• Entries supplied:

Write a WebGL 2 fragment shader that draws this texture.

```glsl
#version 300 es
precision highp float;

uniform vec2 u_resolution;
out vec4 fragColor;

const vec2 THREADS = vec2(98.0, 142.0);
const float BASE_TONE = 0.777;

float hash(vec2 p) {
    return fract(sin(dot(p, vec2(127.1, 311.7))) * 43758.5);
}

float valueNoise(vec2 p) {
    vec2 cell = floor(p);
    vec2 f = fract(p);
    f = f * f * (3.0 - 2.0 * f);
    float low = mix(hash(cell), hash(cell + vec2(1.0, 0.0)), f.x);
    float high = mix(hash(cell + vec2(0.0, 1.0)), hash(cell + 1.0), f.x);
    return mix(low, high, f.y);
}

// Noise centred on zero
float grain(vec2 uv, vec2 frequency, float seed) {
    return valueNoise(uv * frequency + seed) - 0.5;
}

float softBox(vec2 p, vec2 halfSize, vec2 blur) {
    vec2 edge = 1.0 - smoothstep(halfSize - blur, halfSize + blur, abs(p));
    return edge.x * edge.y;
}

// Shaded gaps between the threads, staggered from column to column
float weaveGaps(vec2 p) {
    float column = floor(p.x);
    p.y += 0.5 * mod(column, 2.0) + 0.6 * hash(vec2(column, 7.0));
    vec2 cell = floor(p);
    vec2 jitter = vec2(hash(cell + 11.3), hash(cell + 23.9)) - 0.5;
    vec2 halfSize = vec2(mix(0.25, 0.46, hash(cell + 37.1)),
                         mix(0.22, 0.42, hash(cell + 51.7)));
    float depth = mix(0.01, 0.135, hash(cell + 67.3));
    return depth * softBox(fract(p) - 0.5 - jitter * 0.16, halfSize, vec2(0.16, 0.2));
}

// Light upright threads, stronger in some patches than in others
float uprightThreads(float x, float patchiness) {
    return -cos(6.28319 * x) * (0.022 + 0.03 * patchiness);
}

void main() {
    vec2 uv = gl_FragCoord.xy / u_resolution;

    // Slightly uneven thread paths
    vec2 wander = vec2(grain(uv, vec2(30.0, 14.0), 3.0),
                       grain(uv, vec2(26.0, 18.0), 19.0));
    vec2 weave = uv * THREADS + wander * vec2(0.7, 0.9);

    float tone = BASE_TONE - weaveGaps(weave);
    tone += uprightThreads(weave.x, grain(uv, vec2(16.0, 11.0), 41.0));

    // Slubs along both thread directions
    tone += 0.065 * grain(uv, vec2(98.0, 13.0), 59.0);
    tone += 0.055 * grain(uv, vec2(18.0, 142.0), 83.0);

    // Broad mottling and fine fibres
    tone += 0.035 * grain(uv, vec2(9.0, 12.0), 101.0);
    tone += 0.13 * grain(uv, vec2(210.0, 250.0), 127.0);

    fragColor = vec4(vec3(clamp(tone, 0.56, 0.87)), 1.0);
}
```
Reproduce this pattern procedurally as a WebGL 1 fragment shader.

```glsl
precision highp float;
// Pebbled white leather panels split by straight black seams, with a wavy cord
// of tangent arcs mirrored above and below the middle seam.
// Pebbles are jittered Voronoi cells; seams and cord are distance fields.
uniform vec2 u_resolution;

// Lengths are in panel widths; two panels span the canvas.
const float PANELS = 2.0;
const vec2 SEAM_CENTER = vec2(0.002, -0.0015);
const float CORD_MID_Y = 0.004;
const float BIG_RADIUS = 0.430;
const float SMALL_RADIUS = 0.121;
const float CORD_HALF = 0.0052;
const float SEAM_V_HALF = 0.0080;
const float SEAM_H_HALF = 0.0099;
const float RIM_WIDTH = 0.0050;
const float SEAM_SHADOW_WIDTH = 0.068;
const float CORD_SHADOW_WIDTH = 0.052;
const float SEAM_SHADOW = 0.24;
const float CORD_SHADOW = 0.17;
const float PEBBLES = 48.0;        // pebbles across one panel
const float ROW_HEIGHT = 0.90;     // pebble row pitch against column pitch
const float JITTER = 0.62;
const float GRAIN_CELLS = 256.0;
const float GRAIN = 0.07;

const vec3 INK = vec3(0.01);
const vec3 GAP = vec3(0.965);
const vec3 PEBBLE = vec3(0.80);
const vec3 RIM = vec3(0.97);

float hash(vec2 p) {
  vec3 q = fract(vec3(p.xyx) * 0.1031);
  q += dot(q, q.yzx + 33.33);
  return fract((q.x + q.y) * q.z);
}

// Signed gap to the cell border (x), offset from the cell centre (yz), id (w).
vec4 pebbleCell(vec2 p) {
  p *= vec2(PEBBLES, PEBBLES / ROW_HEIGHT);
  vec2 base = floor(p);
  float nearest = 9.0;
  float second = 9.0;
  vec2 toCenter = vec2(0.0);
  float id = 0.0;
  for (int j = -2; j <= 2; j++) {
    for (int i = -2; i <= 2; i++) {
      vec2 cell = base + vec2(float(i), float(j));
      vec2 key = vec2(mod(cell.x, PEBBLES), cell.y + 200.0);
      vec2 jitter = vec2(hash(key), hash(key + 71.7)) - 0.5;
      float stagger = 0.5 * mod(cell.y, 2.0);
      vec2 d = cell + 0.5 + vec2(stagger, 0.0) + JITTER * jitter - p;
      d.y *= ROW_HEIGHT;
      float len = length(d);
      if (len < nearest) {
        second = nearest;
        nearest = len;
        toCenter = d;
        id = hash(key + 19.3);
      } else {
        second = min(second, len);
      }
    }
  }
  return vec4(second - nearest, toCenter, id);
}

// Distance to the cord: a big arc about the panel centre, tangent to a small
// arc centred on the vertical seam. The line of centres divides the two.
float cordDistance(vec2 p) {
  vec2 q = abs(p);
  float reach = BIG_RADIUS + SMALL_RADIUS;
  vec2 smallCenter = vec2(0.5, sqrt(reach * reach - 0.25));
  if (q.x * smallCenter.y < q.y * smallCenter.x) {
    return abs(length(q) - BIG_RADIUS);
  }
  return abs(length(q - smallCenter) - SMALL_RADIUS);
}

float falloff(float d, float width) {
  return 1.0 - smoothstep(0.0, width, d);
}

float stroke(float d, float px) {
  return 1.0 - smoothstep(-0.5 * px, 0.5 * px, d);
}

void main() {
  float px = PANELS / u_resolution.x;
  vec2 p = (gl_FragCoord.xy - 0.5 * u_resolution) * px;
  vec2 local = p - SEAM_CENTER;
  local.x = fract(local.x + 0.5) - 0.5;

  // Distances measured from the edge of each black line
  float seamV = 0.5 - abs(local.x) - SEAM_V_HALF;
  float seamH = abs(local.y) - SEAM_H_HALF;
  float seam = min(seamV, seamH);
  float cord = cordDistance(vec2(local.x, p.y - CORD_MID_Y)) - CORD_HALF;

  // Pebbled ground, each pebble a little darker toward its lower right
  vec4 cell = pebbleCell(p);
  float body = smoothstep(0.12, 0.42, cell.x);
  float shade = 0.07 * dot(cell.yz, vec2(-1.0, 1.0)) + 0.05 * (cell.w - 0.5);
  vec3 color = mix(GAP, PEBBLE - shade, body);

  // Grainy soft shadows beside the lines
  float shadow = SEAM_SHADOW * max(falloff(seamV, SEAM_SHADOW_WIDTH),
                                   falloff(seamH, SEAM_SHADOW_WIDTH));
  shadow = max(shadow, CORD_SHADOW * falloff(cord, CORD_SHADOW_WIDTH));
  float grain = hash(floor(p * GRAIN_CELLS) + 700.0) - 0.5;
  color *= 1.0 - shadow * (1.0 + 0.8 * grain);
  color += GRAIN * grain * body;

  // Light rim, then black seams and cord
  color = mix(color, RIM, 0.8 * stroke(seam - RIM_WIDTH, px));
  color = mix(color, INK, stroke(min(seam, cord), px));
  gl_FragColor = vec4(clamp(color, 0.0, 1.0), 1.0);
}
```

• Task description:
Go through the data above and copy all of it exactly.

• Task solution:
Write a WebGL 2 fragment shader that draws this texture.

```glsl
#version 300 es
precision highp float;

uniform vec2 u_resolution;
out vec4 fragColor;

const vec2 THREADS = vec2(98.0, 142.0);
const float BASE_TONE = 0.777;

float hash(vec2 p) {
    return fract(sin(dot(p, vec2(127.1, 311.7))) * 43758.5);
}

float valueNoise(vec2 p) {
    vec2 cell = floor(p);
    vec2 f = fract(p);
    f = f * f * (3.0 - 2.0 * f);
    float low = mix(hash(cell), hash(cell + vec2(1.0, 0.0)), f.x);
    float high = mix(hash(cell + vec2(0.0, 1.0)), hash(cell + 1.0), f.x);
    return mix(low, high, f.y);
}

// Noise centred on zero
float grain(vec2 uv, vec2 frequency, float seed) {
    return valueNoise(uv * frequency + seed) - 0.5;
}

float softBox(vec2 p, vec2 halfSize, vec2 blur) {
    vec2 edge = 1.0 - smoothstep(halfSize - blur, halfSize + blur, abs(p));
    return edge.x * edge.y;
}

// Shaded gaps between the threads, staggered from column to column
float weaveGaps(vec2 p) {
    float column = floor(p.x);
    p.y += 0.5 * mod(column, 2.0) + 0.6 * hash(vec2(column, 7.0));
    vec2 cell = floor(p);
    vec2 jitter = vec2(hash(cell + 11.3), hash(cell + 23.9)) - 0.5;
    vec2 halfSize = vec2(mix(0.25, 0.46, hash(cell + 37.1)),
                         mix(0.22, 0.42, hash(cell + 51.7)));
    float depth = mix(0.01, 0.135, hash(cell + 67.3));
    return depth * softBox(fract(p) - 0.5 - jitter * 0.16, halfSize, vec2(0.16, 0.2));
}

// Light upright threads, stronger in some patches than in others
float uprightThreads(float x, float patchiness) {
    return -cos(6.28319 * x) * (0.022 + 0.03 * patchiness);
}

void main() {
    vec2 uv = gl_FragCoord.xy / u_resolution;

    // Slightly uneven thread paths
    vec2 wander = vec2(grain(uv, vec2(30.0, 14.0), 3.0),
                       grain(uv, vec2(26.0, 18.0), 19.0));
    vec2 weave = uv * THREADS + wander * vec2(0.7, 0.9);

    float tone = BASE_TONE - weaveGaps(weave);
    tone += uprightThreads(weave.x, grain(uv, vec2(16.0, 11.0), 41.0));

    // Slubs along both thread directions
    tone += 0.065 * grain(uv, vec2(98.0, 13.0), 59.0);
    tone += 0.055 * grain(uv, vec2(18.0, 142.0), 83.0);

    // Broad mottling and fine fibres
    tone += 0.035 * grain(uv, vec2(9.0, 12.0), 101.0);
    tone += 0.13 * grain(uv, vec2(210.0, 250.0), 127.0);

    fragColor = vec4(vec3(clamp(tone, 0.56, 0.87)), 1.0);
}
```
Reproduce this pattern procedurally as a WebGL 1 fragment shader.

```glsl
precision highp float;
// Pebbled white leather panels split by straight black seams, with a wavy cord
// of tangent arcs mirrored above and below the middle seam.
// Pebbles are jittered Voronoi cells; seams and cord are distance fields.
uniform vec2 u_resolution;

// Lengths are in panel widths; two panels span the canvas.
const float PANELS = 2.0;
const vec2 SEAM_CENTER = vec2(0.002, -0.0015);
const float CORD_MID_Y = 0.004;
const float BIG_RADIUS = 0.430;
const float SMALL_RADIUS = 0.121;
const float CORD_HALF = 0.0052;
const float SEAM_V_HALF = 0.0080;
const float SEAM_H_HALF = 0.0099;
const float RIM_WIDTH = 0.0050;
const float SEAM_SHADOW_WIDTH = 0.068;
const float CORD_SHADOW_WIDTH = 0.052;
const float SEAM_SHADOW = 0.24;
const float CORD_SHADOW = 0.17;
const float PEBBLES = 48.0;        // pebbles across one panel
const float ROW_HEIGHT = 0.90;     // pebble row pitch against column pitch
const float JITTER = 0.62;
const float GRAIN_CELLS = 256.0;
const float GRAIN = 0.07;

const vec3 INK = vec3(0.01);
const vec3 GAP = vec3(0.965);
const vec3 PEBBLE = vec3(0.80);
const vec3 RIM = vec3(0.97);

float hash(vec2 p) {
  vec3 q = fract(vec3(p.xyx) * 0.1031);
  q += dot(q, q.yzx + 33.33);
  return fract((q.x + q.y) * q.z);
}

// Signed gap to the cell border (x), offset from the cell centre (yz), id (w).
vec4 pebbleCell(vec2 p) {
  p *= vec2(PEBBLES, PEBBLES / ROW_HEIGHT);
  vec2 base = floor(p);
  float nearest = 9.0;
  float second = 9.0;
  vec2 toCenter = vec2(0.0);
  float id = 0.0;
  for (int j = -2; j <= 2; j++) {
    for (int i = -2; i <= 2; i++) {
      vec2 cell = base + vec2(float(i), float(j));
      vec2 key = vec2(mod(cell.x, PEBBLES), cell.y + 200.0);
      vec2 jitter = vec2(hash(key), hash(key + 71.7)) - 0.5;
      float stagger = 0.5 * mod(cell.y, 2.0);
      vec2 d = cell + 0.5 + vec2(stagger, 0.0) + JITTER * jitter - p;
      d.y *= ROW_HEIGHT;
      float len = length(d);
      if (len < nearest) {
        second = nearest;
        nearest = len;
        toCenter = d;
        id = hash(key + 19.3);
      } else {
        second = min(second, len);
      }
    }
  }
  return vec4(second - nearest, toCenter, id);
}

// Distance to the cord: a big arc about the panel centre, tangent to a small
// arc centred on the vertical seam. The line of centres divides the two.
float cordDistance(vec2 p) {
  vec2 q = abs(p);
  float reach = BIG_RADIUS + SMALL_RADIUS;
  vec2 smallCenter = vec2(0.5, sqrt(reach * reach - 0.25));
  if (q.x * smallCenter.y < q.y * smallCenter.x) {
    return abs(length(q) - BIG_RADIUS);
  }
  return abs(length(q - smallCenter) - SMALL_RADIUS);
}

float falloff(float d, float width) {
  return 1.0 - smoothstep(0.0, width, d);
}

float stroke(float d, float px) {
  return 1.0 - smoothstep(-0.5 * px, 0.5 * px, d);
}

void main() {
  float px = PANELS / u_resolution.x;
  vec2 p = (gl_FragCoord.xy - 0.5 * u_resolution) * px;
  vec2 local = p - SEAM_CENTER;
  local.x = fract(local.x + 0.5) - 0.5;

  // Distances measured from the edge of each black line
  float seamV = 0.5 - abs(local.x) - SEAM_V_HALF;
  float seamH = abs(local.y) - SEAM_H_HALF;
  float seam = min(seamV, seamH);
  float cord = cordDistance(vec2(local.x, p.y - CORD_MID_Y)) - CORD_HALF;

  // Pebbled ground, each pebble a little darker toward its lower right
  vec4 cell = pebbleCell(p);
  float body = smoothstep(0.12, 0.42, cell.x);
  float shade = 0.07 * dot(cell.yz, vec2(-1.0, 1.0)) + 0.05 * (cell.w - 0.5);
  vec3 color = mix(GAP, PEBBLE - shade, body);

  // Grainy soft shadows beside the lines
  float shadow = SEAM_SHADOW * max(falloff(seamV, SEAM_SHADOW_WIDTH),
                                   falloff(seamH, SEAM_SHADOW_WIDTH));
  shadow = max(shadow, CORD_SHADOW * falloff(cord, CORD_SHADOW_WIDTH));
  float grain = hash(floor(p * GRAIN_CELLS) + 700.0) - 0.5;
  color *= 1.0 - shadow * (1.0 + 0.8 * grain);
  color += GRAIN * grain * body;

  // Light rim, then black seams and cord
  color = mix(color, RIM, 0.8 * stroke(seam - RIM_WIDTH, px));
  color = mix(color, INK, stroke(min(seam, cord), px));
  gl_FragColor = vec4(clamp(color, 0.0, 1.0), 1.0);
}
```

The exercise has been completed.